4. ‘Passionate scholarship’: working in this way and producing the performance piece and the associated outputs was very much about a commitment to what Meredith Minkler and Martha Holstein have termed ‘passionate scholarship’. It’s the ‘critical’ part of doing critical gerontology and being a critical gerontologist – doing research that is about illuminating ‘ordinary’ people’s lives – not the extraordinary or exceptional and not necessarily rooted in, or focused on, the problems that might accompany ageing and old age. Our choice to work in this way was also about aiming to make a change and contribute something sustainable to the community and to people’s lives.
Of course with anything branded ‘new’ in academia, especially in the realm of dissemination methods, there are risks that must also be considered. In brief, for us, this included considering:
- Whose truth were we presenting in the performance? It was obviously impossible to include every piece of testimony or reminiscence so what this means is that what we have chosen to show may be disputed by other members of the community who see the work. Whilst this may be risky, it can also lead to further interesting debate and discussion about what we have chosen to focus on.
- Who’s affected? The 25 people we worked with were all volunteer participants and many of the older people had never acted in their lives before. In the event that the piece was not well received in a public forum, we had to be aware of just how this might affect participants and not just ourselves as academics and professional theatre makers.
- Trust.
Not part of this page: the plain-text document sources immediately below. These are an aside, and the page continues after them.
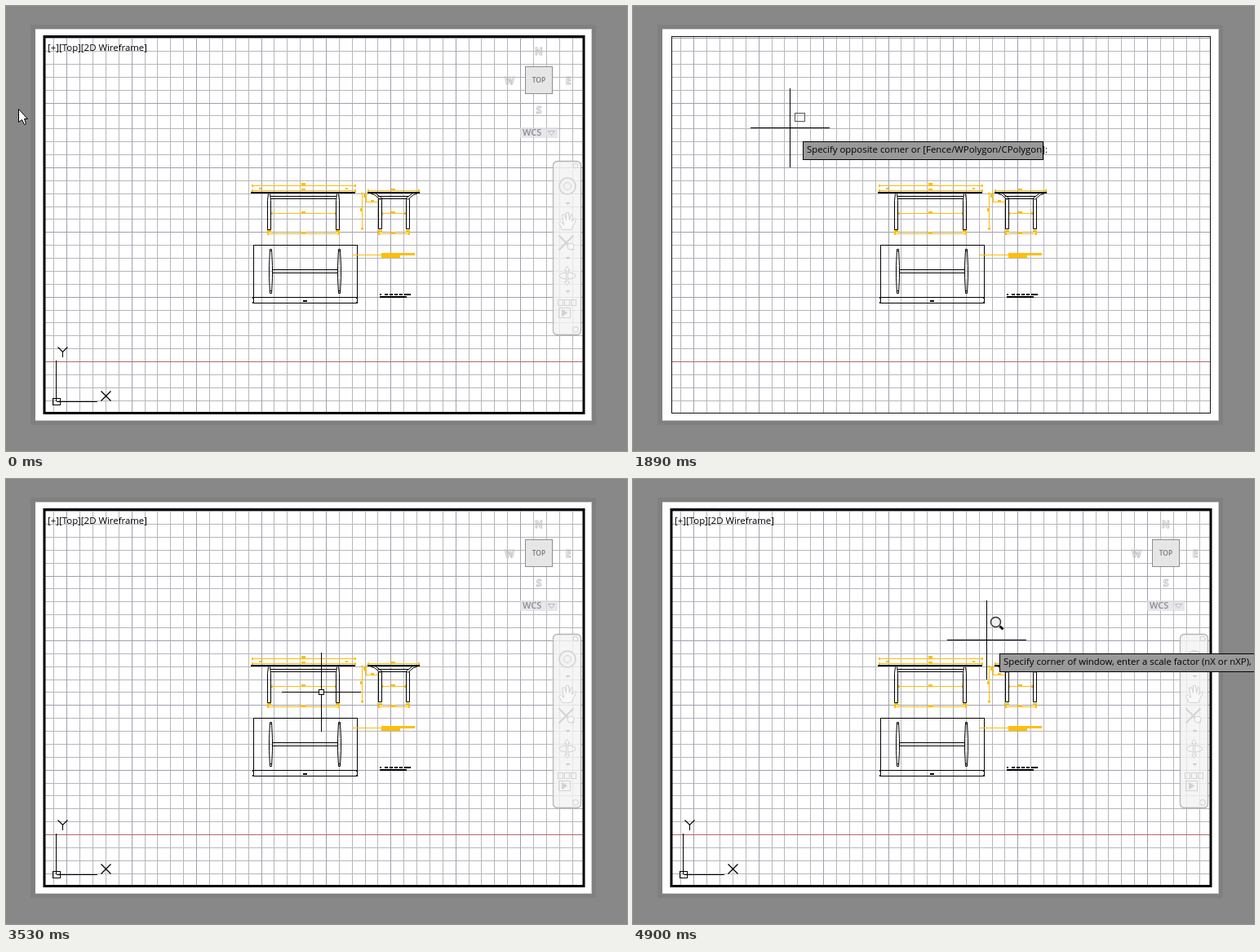
These frames come from a looping animation (761x546 px, 8000 ms). An HTML page with a canvas:

```html
<!DOCTYPE html>
<html>
<head>
<meta charset="utf-8">
<style>
  html, body { margin: 0; width: 100%; height: 100%; overflow: hidden; background: #888; }
  canvas { display: block; }
</style>
</head>
<body>
<canvas id="stage" width="761" height="546"></canvas>
<script>
const ctx = document.getElementById('stage').getContext('2d');
const LOOP = 8000, GOLD = '#ffbe0a', FONT = '"Open Sans", sans-serif';

// Crosshair stops: start time, x, y
const stops = [
  [250, 15, 125], [1340, 59, 128], [1460, 192, 149], [3140, 193, 149],
  [3290, 236, 174], [3410, 326, 227], [3530, 386, 261], [3680, 370, 246],
  [3800, 432, 198], [3950, 433, 197]
];

function fill(color, x, y, w, h) {
  ctx.fillStyle = color;
  ctx.fillRect(x, y, w, h);
}
function frame(color, x, y, w, h, width = 1) {
  ctx.strokeStyle = color;
  ctx.lineWidth = width;
  ctx.strokeRect(x + .5, y + .5, w, h);
}
function path(color, points, { close = false, inside, width = 1 } = {}) {
  ctx.beginPath();
  for (let i = 0; i < points.length; i += 2) ctx.lineTo(points[i] + .5, points[i + 1] + .5);
  if (close) ctx.closePath();
  if (inside) { ctx.fillStyle = inside; ctx.fill(); }
  ctx.strokeStyle = color;
  ctx.lineWidth = width;
  ctx.stroke();
}
function circle(color, x, y, r, inside, width = 1) {
  ctx.beginPath();
  ctx.arc(x, y, r, 0, 7);
  if (inside) { ctx.fillStyle = inside; ctx.fill(); }
  ctx.strokeStyle = color;
  ctx.lineWidth = width;
  ctx.stroke();
}
function text(string, x, y, size = 11.4, color = '#000', align = 'left', weight = '') {
  ctx.font = `${weight} ${size}px ${FONT}`;
  ctx.textAlign = align;
  ctx.fillStyle = color;
  ctx.fillText(string, x, y);
}
const hline = (color, x1, x2, y) => fill(color, x1, y, x2 - x1, 1);
const vline = (color, x, y1, y2) => fill(color, x, y1, 1, y2 - y1);

function drawPaper() {
  fill('#888', 0, 0, 761, 546);
  fill('#808080', 30, 23, 693, 491);
  fill('#cfcfcf', 36, 28, 682, 481);
  fill('#fff', 36, 29, 681, 479);
  for (const major of [false, true]) {
    const color = major ? '#a0a0b0' : '#b7b7bc';
    for (let k = -16; k <= 25; k++) {
      if ((k % 5 === 0) !== major) continue;
      const x = Math.floor(313 + k * 15.88), y = Math.floor(436.6 - k * 15.88);
      if (x < 707) vline(color, x, 38, 499);
      if (y < 499) hline(color, 48, 707, y);
    }
  }
  hline('#b5686c', 48, 707, 436);
}

// Horizontal dimension with end ticks and a small label block
function dimension(x1, x2, y, label) {
  hline(GOLD, x1, x2, y);
  fill(GOLD, x1, y - 1, 2, 3);
  fill(GOLD, x2 - 2, y - 1, 2, 3);
  if (label) fill(GOLD, label - 2, y - 2, 5, 3);
}

function drawFrontView() {
  dimension(301, 429, 220, 364);
  dimension(301, 429, 226, 364);
  for (const x of [310, 416]) fill(GOLD, x, 223, 3, 2);
  fill(GOLD, 362, 217, 5, 3);
  dimension(325, 405, 254, 364);
  dimension(320, 409, 279, 364);
  fill('#000', 300, 228, 128, 2);
  hline('#000', 324, 405, 233);
  hline('#000', 324, 405, 236);
  for (const x of [320, 404]) {
    path('#000', [x + 1, 230, x, 238, x, 274, x + 4, 274, x + 4, 238, x + 3, 230]);
    fill(GOLD, x, 275, 5, 3);
  }
}

function drawSideView() {
  dimension(443, 507, 226, 474);
  dimension(460, 490, 254, 474);
  dimension(456, 495, 279, 474);
  vline(GOLD, 436, 229, 275);
  fill(GOLD, 435, 229, 3, 2);
  fill(GOLD, 435, 272, 3, 2);
  fill(GOLD, 434, 248, 3, 4);
  vline(GOLD, 441, 229, 241);
  hline(GOLD, 441, 456, 240);
  fill(GOLD, 438, 231, 4, 4);
  fill(GOLD, 447, 238, 4, 3);
  fill('#000', 443, 228, 64, 2);
  hline('#000', 456, 494, 233);
  hline('#000', 458, 492, 236);
  for (const side of [-1, 1]) {
    const at = d => 475 + side * d;
    path('#000', [at(28), 230, at(24), 231, at(17), 237, at(15), 235, at(22), 230]);
    path('#000', [at(19), 236, at(19), 273, at(15), 273, at(15), 236]);
    fill(GOLD, at(17) - 2, 275, 5, 3);
  }
}

function drawPlanView() {
  frame('#000', 303, 293, 127, 71);
  hline('#000', 303, 430, 357);
  fill('#000', 364, 361, 5, 2);
  for (const y of [357, 363]) for (const x of [302, 429]) fill('#000', x, y, 2, 2);
  hline('#000', 327, 406, 323);
  hline('#000', 327, 406, 327);
  for (const x of [324, 408]) {
    path('#000', [x - 1, 298, x + 1, 298, x + 2, 318, x + 2, 333, x + 1, 352,
      x - 1, 352, x - 2, 333, x - 2, 318], { close: true });
    fill('#000', x - 1, 300, 3, 1);
    fill('#000', x - 1, 349, 3, 1);
  }
}

function drawNotes() {
  hline(GOLD, 425, 501, 305);
  fill(GOLD, 460, 303, 41, 3);
  fill(GOLD, 460, 306, 23, 3);
  for (let x = 458; x < 490; x += 6) fill('#000', x, 353, x > 458 ? 4 : 2, 2);
  fill('#000', 488, 353, 8, 2);
  fill('#000', 458, 356, 33, 2);
}

function drawViewCube() {
  ctx.lineWidth = 1;
  ctx.strokeStyle = '#c2c2c6';
  ctx.textAlign = 'center';
  ctx.font = `bold 12px ${FONT}`;
  for (const [letter, x, y] of [['N', 653, 60], ['W', 617, 96], ['E', 689, 96], ['S', 653, 132]])
    ctx.strokeText(letter, x, y);
  fill('#e6e6e6', 636, 74, 33, 33);
  frame('#8e8e8e', 636, 74, 33, 33);
  text('TOP', 653, 94, 8.5, '#777', 'center', '600');
  fill('rgba(222,222,228,.75)', 630, 149, 46, 13);
  text('WCS', 633, 159, 11, '#8b8b90', 'left', '600');
  path('#b8b8be', [664, 153, 672, 153, 668, 158], { close: true, inside: '#eee' });
}

function drawNavBar() {
  const ink = '#d2d2d2';
  ctx.beginPath();
  ctx.roundRect(670.5, 190.5, 34, 213, 5);
  ctx.fillStyle = 'rgba(243,243,243,.8)';
  ctx.fill();
  ctx.strokeStyle = '#b4b4b6';
  ctx.lineWidth = 1.3;
  ctx.stroke();
  circle(ink, 698, 196, 3);
  circle(ink, 698, 397, 3.5);
  circle(ink, 688, 221, 10, '#f3f3f3', 1.5);
  circle(ink, 688, 221, 4.5);
  path(ink, [681, 274, 677, 266, 679, 264, 683, 268, 681, 256, 684, 255, 686, 262, 686, 253,
    689, 253, 690, 262, 692, 255, 694, 256, 693, 264, 697, 260, 698, 262, 692, 274],
    { close: true, inside: '#f8f8f8' });
  path(ink, [677, 281, 695, 299], { width: 2 });
  path(ink, [695, 281, 677, 299], { width: 2 });
  circle(ink, 692, 295, 4, '#f8f8f8');
  ctx.beginPath();
  ctx.ellipse(688, 331, 10, 4, 0, 0, 7);
  ctx.stroke();
  path(ink, [684, 324, 687, 319, 690, 324, 688, 324, 688, 338, 690, 338, 687, 342, 684, 338, 686, 338, 686, 324],
    { close: true, inside: '#f8f8f8' });
  for (const x of [676, 684, 692]) frame(ink, x, 360, 6, 7);
  frame(ink, 677, 370, 14, 12);
  path(ink, [681, 372, 687, 376, 681, 380], { close: true, inside: ink });
  for (const y of [241, 308, 349]) path('#c4c4c4', [686, y, 690, y, 688, y + 2], { close: true });
}

function drawAxes() {
  vline('#000', 61, 435, 485);
  hline('#000', 62, 112, 485);
  frame('#000', 57, 481, 9, 8);
  path('#000', [63, 418, 69, 424, 75, 418], { width: 1.2 });
  vline('#000', 69, 424, 431);
  path('#000', [116, 472, 128, 484], { width: 1.2 });
  path('#000', [128, 472, 116, 484], { width: 1.2 });
}

function drawActiveViewport() {
  text('[+][Top][2D Wireframe]', 51, 55);
  drawViewCube();
  drawNavBar();
  drawAxes();
  frame('#000', 46.5, 37, 661, 462, 3);
}

function drawCrosshair(x, y, pickbox) {
  const gap = pickbox ? 3 : 0;
  hline('#000', x - 48, x - gap, y);
  hline('#000', x + gap, x + 49, y);
  vline('#000', x, y - 48, y - gap);
  vline('#000', x, y + gap, y + 49);
  if (pickbox) frame('#000', x - 3, y - 3, 6, 6);
}

function drawArrow(x, y) {
  const shape = [0, 0, 0, 16, 4, 13, 7, 19, 9, 18, 7, 12, 11, 12];
  path('#000', shape.map((v, i) => v + (i % 2 ? y : x)), { close: true, inside: '#fff' });
}

function drawPrompt(string, x, y, width) {
  fill('#999', x, y, width, 22);
  frame('#000', x, y, width, 22);
  text(string, x + 5, y + 14);
}

function drawInput(ready) {
  fill(ready ? '#fff' : 'rgba(255,255,255,.7)', 449, 214, 43, 20);
  frame(ready ? '#222' : '#999', 449, 214, 42, 19);
  if (!ready) return;
  text('z', 454, 229);
  vline('#000', 459, 217, 231);
}

function drawMagnifier() {
  path('#111', [449, 180, 453, 184], { width: 3 });
  circle('#333', 444.5, 175.5, 6, 'rgba(240,240,240,.9)', 1.5);
}

function draw(t) {
  const active = t < 250 || t >= 2170;
  const hovering = t >= 1340 && t < 1460;
  const selecting = t >= 1890 && t < 2170;
  const typing = t >= 4350 && t < 4780;
  const zooming = t >= 4780;

  drawPaper();
  drawFrontView();
  drawSideView();
  drawPlanView();
  drawNotes();

  if (active) drawActiveViewport();
  else {
    if (hovering) {
      frame('#c4c4c4', 46.5, 37, 661, 462, 5);
      frame('#707070', 46.5, 37, 661, 462, 3);
    }
    frame('#111', 47, 37, 660, 462, hovering ? 2 : 1);
  }

  const stop = stops.findLast(s => s[0] <= t);
  if (stop) drawCrosshair(stop[1], stop[2], !selecting && !zooming);
  else drawArrow(15, 126);

  if (selecting) {
    frame('#555', 198, 131, 12, 10);
    drawPrompt('Specify opposite corner or [Fence/WPolygon/CPolygon]:', 208, 166, 294);
  }
  if (typing) {
    drawInput(t >= 4500);
    drawArrow(433, 198);
  }
  if (zooming) drawMagnifier();
  if (t >= 4900) drawPrompt('Specify corner of window, enter a scale factor (nX or nXP), or', 449, 214, 330);
}

function tick() {
  draw(performance.now() % LOOP);
  requestAnimationFrame(tick);
}
tick();
</script>
</body>
</html>
```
The devising and development was a risky process, requiring trust and faith in colleagues. The final script was compiled by Jill Rezzano (our partner at the New Vic) but in response to the data; team discussions; workshop experiences and responses of participants. But, ultimately, one person has to compile it – it cannot be compiled by committee –so it’s also about relinquishing control over that process which, as an academic, can sometimes be very hard to do.
- For REF or not for REF? Are these legitimate outputs for REF? Does a DVD and script as a way of presenting research findings count? They may well do for Humanities colleagues but perhaps less so for Social Scientists – especially if one is being submitted under certain units of assessment. And, does it matter?
- Fads and Fashions. As a concluding caution, there is also the risk that what we have done may simply be seen as ‘flavour of the month’ and, in some ways, not ‘real research’. However, the key for us as a team has been to remain true to the beliefs and values that brought us together, and which has included a commitment to rigorous and sound research alongside creative practice with, and for, the older and younger people we work with.
‘Ages and Stages: The Place of Theatre in Representations and Recollections of Ageing’ was a partnership between Keele University and the New Vic Theatre in Stoke-on-Trent. Funded under the national New Dynamics of Ageing programme, the main project ran for three years, beginning in 2009. The team have since secured a year’s ‘follow-on’ funding from the Arts and Humanities Research Council for a programme of knowledge translation activities.
The ‘Ages and Stages’ website has details of the project and of the follow-on work, as well as an extract from ‘Our Age, Our Stage’. See: www.keele.ac.uk/agesandstages
A free ‘Ages and Stages’ resource pack (containing a souvenir brochure; DVD and script of ‘Our Age, Our Stage’; project information sheets; and a policy brief) is available from Tracey Harrison, Project Administrator by emailing firstname.lastname@example.org